§ Task brief: Go through the records below and copy out every line that contains the word "start".

§ Data section:
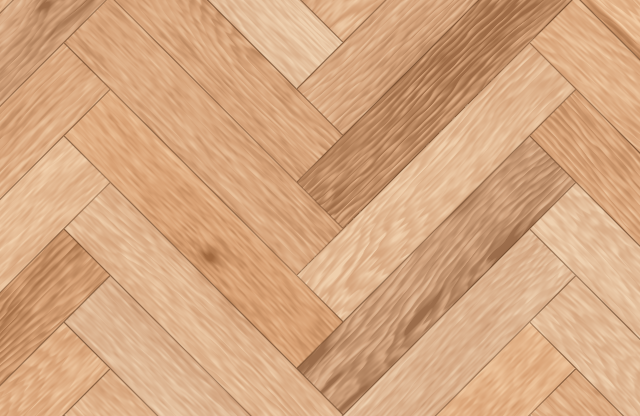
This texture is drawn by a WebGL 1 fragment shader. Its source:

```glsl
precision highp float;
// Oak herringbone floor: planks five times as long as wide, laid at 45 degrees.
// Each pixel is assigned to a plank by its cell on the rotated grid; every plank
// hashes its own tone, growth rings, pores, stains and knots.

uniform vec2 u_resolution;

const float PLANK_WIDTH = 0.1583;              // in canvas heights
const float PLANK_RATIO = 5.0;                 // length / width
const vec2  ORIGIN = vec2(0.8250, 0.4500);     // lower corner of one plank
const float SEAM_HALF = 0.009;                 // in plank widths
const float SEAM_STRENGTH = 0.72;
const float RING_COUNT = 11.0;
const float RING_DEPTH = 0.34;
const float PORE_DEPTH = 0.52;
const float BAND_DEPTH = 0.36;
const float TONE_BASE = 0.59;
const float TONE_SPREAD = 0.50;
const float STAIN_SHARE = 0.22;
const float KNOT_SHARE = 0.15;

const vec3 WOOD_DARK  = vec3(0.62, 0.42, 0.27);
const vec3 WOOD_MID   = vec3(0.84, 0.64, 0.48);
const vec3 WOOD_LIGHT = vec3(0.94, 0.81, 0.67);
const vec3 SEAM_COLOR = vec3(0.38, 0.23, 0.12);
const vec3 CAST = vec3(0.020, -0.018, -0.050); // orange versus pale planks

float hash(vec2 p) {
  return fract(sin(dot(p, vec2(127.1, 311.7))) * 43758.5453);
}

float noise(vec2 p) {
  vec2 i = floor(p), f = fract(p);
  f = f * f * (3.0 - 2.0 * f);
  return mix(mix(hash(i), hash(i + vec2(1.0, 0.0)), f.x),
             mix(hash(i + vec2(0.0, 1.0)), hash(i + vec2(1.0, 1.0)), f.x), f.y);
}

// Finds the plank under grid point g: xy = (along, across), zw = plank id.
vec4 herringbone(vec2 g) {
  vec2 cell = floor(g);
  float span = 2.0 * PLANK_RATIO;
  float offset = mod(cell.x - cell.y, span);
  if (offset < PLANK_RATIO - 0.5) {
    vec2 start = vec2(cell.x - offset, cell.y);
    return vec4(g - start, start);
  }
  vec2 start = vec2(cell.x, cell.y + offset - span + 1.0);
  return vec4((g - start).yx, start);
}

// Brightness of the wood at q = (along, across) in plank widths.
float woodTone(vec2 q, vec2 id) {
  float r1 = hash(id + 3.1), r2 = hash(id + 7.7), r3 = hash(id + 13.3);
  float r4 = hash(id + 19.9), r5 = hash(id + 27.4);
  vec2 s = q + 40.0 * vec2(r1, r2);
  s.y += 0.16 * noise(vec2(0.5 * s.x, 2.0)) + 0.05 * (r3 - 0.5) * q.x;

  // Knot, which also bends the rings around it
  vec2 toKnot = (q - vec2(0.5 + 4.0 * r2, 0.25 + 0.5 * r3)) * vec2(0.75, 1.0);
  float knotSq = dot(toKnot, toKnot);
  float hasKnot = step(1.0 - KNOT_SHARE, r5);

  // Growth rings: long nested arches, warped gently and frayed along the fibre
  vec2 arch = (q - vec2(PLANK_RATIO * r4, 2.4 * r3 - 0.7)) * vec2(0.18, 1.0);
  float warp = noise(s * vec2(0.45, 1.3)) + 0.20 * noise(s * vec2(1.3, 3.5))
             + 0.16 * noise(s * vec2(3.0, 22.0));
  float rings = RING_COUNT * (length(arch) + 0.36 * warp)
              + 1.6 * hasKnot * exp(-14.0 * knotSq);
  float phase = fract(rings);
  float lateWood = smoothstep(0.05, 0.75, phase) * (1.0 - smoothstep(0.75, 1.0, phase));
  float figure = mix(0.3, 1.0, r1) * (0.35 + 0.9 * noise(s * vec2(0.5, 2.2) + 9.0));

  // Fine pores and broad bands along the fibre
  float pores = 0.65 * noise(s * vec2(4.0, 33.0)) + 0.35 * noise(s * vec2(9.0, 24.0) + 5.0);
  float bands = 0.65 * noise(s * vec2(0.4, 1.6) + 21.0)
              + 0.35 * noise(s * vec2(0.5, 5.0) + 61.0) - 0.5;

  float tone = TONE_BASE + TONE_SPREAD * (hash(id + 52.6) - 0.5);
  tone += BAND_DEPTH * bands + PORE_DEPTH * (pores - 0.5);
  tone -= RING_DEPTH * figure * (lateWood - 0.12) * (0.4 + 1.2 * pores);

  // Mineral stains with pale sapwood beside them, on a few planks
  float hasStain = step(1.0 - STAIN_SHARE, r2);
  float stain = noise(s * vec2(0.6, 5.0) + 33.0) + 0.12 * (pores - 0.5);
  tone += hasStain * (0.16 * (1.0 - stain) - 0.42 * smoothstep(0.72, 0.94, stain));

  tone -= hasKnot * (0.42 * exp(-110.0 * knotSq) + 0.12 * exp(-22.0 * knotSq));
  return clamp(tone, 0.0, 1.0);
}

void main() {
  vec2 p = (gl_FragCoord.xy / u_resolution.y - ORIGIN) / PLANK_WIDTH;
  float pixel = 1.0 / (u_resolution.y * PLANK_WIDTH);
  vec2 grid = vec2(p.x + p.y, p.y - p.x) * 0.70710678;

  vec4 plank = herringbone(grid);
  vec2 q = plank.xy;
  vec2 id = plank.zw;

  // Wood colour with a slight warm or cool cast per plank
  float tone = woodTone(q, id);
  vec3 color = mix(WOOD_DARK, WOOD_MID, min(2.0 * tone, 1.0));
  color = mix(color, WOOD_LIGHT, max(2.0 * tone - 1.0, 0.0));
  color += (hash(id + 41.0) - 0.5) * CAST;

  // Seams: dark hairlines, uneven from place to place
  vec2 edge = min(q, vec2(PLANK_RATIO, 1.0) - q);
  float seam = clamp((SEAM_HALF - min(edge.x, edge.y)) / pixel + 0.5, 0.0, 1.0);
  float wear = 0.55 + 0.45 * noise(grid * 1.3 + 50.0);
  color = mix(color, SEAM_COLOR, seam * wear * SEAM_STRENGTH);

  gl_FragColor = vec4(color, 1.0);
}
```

§ Reply:
    vec2 start = vec2(cell.x - offset, cell.y);
    return vec4(g - start, start);
  vec2 start = vec2(cell.x, cell.y + offset - span + 1.0);
  return vec4((g - start).yx, start);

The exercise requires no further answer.